With respect to “a few bad actors,” we’d have an easier time believing that if we didn’t have evidence of a culture of abuse that has existed for more than four decades. When you have 37 of the 52 horses at the 2011 National Celebration testing positive for one or more anesthetic agents; convictions of trainers like Barney Davis and Jackie McConnell (now with a lifetime disqualification); a 9% HPA violation rate at the 2012 National Celebration (virtually no change from the 9.5% rate at the 2011 event); and violation detection rates that are consistently 5 to 10 times higher when USDA is present at shows to inspect, compared with shows where the industry self-polices; it becomes apparent that this is not “a few bad actors,” it’s a real industry problem.

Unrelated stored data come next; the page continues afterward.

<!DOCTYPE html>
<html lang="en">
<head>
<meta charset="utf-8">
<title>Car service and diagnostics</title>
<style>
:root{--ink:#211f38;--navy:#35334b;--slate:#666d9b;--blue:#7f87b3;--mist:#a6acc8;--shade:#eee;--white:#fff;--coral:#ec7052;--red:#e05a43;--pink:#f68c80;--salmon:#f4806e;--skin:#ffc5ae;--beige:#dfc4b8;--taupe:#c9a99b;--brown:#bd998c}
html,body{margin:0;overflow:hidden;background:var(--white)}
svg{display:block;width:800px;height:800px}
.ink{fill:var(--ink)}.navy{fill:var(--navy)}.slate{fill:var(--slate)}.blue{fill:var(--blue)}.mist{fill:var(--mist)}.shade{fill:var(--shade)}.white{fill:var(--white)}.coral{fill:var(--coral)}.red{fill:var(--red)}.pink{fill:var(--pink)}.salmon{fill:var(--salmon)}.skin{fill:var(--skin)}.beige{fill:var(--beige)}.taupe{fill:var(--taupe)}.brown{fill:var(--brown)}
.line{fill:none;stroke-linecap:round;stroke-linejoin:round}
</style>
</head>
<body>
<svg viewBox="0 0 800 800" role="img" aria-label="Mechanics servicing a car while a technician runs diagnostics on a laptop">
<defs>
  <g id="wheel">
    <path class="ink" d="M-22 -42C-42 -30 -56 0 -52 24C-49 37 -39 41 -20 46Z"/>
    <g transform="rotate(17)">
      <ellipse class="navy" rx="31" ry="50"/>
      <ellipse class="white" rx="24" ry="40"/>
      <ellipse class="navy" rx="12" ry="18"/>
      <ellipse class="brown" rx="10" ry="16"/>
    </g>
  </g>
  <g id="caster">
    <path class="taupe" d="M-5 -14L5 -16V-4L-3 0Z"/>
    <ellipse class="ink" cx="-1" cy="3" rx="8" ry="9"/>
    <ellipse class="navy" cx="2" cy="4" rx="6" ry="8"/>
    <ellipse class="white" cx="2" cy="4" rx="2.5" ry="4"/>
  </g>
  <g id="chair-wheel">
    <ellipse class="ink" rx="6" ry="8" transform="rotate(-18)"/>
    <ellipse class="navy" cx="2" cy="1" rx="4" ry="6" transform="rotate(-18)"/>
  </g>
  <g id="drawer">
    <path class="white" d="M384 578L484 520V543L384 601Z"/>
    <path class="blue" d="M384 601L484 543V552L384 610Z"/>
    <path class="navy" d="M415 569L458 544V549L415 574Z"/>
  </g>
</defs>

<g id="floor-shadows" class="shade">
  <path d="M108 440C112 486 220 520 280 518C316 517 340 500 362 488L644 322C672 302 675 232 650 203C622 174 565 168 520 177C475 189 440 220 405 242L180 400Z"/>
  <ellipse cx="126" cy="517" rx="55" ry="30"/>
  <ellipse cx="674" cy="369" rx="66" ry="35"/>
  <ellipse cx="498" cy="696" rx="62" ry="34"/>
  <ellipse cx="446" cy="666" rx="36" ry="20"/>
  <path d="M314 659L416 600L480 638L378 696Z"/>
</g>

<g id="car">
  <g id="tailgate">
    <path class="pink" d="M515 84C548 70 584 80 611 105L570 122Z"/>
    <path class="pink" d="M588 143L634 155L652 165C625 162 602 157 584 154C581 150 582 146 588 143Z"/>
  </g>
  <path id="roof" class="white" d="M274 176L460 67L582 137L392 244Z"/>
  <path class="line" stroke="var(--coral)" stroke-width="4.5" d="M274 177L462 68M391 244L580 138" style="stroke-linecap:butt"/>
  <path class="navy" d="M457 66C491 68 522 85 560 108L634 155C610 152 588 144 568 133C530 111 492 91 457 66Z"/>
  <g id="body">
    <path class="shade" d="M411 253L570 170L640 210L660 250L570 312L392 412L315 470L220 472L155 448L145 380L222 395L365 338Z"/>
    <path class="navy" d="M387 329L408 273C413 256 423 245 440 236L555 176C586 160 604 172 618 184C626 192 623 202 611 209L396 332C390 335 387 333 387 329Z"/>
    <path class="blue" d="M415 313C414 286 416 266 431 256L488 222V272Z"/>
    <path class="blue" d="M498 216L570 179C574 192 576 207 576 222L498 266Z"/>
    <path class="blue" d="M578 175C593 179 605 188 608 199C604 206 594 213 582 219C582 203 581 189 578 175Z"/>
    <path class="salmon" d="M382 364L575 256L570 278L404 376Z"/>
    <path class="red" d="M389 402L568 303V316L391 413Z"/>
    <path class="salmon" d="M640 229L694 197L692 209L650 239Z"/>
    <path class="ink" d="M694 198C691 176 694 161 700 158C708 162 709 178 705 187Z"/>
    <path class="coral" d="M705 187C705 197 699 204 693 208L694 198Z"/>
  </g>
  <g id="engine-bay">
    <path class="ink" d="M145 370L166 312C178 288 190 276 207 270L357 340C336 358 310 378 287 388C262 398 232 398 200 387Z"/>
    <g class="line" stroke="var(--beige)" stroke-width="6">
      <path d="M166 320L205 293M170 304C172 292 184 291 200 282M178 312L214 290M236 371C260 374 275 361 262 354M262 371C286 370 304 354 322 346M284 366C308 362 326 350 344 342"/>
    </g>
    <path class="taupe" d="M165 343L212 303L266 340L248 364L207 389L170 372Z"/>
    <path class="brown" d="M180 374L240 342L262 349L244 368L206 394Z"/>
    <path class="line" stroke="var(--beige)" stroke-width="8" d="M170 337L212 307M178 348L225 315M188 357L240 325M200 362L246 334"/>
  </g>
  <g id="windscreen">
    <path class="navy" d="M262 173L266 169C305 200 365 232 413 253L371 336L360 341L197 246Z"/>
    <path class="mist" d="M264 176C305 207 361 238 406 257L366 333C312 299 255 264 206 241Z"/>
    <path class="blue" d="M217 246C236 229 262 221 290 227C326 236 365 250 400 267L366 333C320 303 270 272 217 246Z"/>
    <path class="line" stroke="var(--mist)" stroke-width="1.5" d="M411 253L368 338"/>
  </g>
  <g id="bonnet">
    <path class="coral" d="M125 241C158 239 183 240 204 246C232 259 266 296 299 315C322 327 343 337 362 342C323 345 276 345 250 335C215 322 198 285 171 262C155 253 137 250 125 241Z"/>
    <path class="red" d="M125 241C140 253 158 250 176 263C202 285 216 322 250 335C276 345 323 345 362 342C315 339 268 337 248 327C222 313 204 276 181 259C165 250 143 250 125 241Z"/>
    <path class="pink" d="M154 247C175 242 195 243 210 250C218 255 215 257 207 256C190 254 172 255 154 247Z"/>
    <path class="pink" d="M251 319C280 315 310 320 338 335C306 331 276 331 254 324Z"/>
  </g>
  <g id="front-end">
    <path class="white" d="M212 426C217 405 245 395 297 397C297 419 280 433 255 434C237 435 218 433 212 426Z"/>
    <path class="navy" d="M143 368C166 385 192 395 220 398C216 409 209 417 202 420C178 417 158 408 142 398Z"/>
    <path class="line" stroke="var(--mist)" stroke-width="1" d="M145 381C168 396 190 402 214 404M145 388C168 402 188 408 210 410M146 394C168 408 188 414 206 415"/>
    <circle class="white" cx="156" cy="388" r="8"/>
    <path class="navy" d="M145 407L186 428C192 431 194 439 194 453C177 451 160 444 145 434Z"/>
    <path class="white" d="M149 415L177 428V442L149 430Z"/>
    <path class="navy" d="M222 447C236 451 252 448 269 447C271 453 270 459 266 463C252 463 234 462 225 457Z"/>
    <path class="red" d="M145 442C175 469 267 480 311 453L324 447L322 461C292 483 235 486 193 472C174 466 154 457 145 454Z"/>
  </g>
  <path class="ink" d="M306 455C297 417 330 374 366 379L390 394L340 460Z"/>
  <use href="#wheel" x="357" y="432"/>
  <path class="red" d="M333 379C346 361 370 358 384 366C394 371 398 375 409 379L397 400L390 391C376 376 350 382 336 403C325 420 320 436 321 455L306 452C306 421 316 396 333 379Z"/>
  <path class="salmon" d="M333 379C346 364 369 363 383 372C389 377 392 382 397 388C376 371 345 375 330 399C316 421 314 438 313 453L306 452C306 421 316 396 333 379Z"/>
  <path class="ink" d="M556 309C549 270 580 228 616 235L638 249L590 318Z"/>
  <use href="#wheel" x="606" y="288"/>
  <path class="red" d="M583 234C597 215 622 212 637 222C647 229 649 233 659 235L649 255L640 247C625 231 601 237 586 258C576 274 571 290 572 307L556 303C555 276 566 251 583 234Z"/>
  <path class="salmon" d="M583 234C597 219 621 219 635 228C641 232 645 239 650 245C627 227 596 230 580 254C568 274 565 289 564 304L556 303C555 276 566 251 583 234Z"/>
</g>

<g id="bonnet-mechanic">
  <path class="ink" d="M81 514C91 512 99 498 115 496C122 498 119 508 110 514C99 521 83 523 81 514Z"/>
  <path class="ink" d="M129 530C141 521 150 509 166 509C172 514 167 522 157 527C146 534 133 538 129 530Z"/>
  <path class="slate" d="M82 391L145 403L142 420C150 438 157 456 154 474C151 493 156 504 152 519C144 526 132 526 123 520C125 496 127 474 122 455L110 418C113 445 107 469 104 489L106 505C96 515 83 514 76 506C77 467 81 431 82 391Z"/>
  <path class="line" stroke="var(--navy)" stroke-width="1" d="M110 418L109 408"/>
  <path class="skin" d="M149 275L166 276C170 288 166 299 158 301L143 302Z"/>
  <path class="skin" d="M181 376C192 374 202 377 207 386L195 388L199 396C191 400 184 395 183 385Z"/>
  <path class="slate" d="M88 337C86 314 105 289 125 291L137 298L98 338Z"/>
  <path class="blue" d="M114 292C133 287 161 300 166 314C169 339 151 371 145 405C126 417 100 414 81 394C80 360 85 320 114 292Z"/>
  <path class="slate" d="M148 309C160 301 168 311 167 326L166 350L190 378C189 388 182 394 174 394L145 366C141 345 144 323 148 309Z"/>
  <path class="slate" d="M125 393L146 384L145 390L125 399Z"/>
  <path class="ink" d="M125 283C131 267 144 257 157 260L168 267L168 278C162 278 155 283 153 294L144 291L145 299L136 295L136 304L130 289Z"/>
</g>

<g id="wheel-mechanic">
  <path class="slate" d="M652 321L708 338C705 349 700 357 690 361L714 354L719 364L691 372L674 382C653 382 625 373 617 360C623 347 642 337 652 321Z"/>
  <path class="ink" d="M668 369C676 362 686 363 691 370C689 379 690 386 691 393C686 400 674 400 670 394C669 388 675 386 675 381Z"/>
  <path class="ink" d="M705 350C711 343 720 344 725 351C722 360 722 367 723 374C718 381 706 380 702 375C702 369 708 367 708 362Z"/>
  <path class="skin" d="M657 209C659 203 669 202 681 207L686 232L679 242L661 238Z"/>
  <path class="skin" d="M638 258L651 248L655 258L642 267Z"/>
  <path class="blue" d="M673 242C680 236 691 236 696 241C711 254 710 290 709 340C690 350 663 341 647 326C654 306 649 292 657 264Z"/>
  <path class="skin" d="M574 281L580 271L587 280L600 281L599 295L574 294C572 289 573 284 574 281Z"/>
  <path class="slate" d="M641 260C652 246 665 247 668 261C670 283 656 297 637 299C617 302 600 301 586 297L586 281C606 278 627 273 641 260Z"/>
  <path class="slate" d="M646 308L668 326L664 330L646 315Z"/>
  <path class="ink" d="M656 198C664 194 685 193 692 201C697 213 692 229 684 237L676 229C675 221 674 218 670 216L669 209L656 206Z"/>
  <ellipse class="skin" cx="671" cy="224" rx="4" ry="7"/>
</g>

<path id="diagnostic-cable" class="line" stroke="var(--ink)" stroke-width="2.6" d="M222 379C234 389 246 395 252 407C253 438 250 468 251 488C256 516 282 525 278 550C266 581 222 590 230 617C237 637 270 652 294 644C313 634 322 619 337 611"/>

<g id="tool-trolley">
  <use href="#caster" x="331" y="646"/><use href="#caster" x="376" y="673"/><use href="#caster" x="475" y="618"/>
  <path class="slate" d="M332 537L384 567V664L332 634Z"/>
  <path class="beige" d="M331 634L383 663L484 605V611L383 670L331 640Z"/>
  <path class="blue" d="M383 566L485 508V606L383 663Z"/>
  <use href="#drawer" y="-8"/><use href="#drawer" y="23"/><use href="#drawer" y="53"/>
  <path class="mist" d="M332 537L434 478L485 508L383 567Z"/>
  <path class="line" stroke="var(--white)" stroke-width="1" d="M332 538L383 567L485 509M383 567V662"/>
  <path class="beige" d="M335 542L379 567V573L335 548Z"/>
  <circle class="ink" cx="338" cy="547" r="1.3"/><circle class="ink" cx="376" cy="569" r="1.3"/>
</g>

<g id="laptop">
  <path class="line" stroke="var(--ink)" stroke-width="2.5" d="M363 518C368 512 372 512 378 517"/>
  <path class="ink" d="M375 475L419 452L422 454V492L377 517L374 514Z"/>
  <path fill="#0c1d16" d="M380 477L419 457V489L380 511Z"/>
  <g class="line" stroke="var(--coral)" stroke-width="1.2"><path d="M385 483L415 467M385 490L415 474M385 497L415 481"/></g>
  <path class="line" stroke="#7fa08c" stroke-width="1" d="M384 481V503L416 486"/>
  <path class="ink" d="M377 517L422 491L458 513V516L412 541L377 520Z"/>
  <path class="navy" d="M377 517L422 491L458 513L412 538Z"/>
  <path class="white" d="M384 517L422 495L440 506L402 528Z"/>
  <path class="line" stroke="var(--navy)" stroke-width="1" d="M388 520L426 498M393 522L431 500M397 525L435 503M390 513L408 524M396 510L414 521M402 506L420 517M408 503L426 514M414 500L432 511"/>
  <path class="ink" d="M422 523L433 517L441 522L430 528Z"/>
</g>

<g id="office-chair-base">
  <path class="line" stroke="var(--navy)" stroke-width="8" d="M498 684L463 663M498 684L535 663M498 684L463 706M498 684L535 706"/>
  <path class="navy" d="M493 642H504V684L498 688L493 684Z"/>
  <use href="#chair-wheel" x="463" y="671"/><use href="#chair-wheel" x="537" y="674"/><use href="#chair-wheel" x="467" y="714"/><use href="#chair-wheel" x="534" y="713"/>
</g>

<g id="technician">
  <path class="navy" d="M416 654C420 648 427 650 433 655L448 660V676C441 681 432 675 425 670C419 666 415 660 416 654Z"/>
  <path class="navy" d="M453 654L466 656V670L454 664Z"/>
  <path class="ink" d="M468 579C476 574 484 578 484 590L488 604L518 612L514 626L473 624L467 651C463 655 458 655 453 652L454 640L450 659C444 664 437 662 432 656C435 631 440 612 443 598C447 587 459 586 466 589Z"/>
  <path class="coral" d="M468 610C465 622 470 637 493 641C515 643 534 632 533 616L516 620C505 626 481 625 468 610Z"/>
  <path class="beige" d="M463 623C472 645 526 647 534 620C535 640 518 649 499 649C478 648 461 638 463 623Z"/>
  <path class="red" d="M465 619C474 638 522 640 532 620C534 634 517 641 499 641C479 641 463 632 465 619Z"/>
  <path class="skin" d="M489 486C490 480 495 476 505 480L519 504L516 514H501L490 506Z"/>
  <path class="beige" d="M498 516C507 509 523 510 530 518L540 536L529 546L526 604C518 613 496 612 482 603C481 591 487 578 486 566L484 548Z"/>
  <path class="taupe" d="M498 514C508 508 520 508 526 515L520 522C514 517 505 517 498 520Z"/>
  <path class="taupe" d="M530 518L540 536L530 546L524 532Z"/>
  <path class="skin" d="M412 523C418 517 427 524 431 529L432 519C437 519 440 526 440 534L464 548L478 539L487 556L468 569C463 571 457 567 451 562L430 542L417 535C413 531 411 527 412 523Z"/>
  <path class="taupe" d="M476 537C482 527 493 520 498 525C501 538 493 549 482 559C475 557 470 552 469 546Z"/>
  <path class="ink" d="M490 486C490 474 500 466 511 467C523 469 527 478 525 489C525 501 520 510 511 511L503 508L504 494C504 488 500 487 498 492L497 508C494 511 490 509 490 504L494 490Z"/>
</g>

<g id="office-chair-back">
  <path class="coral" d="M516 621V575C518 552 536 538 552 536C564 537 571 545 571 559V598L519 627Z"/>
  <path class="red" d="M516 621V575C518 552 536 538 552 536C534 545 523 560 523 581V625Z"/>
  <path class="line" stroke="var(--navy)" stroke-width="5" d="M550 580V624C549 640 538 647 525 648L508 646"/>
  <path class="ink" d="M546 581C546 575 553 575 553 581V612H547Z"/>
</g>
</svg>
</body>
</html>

As regards chains and pads, the industry says “there’s no science to suggest that chains and pads cause problems.” What the science (see also links at end of post) says is that raising the heels (placing a horse on pads and wedges) 8 degrees can cause the horse to stumble and tire easily. Additionally, horses placed on pads and wedges showed inflammation in the flexor tendon area of the pastern. Chains that weigh 6 ounces will start to cause hair loss without the use of chemical irritants. Chains heavier than 6 ounces used on horses that have been previously sored will cause open lesions within two weeks. We’re happy to say we did our homework and, yes, the science that’s available appears to support our position. However, the industry has (once again) missed the point of the AVMA’s and AAEP’s decision. The AVMA’s and AAEP’s primary concern is that chains and pads are used to exacerbate and/or hide soring. And they can do so irrespective of their size and/or weight. And, if you had any question about whether we’re really talking about 6-ounce chains and small “packages” (as suggested by the industry) our photos that were provided by an AAEP member should resolve them.To remove opportunity and incentive to sore, and to facilitate the inspection process under the HPA, the AVMA and AAEP agree with the authors of HR 6388 that self-policing, and chains and pads, have to go.
We mentioned that AVMA member and numerous stakeholder responses to the AVMA’s and AAEP’s action suggest great support for our decision. We urge you to take those expressions of support one step further by helping us shut down this culture of abuse. Contact your member of Congress and urge them to support HR 6388. Do it today—we’ll make it easy for you. Visit our website and Take Action!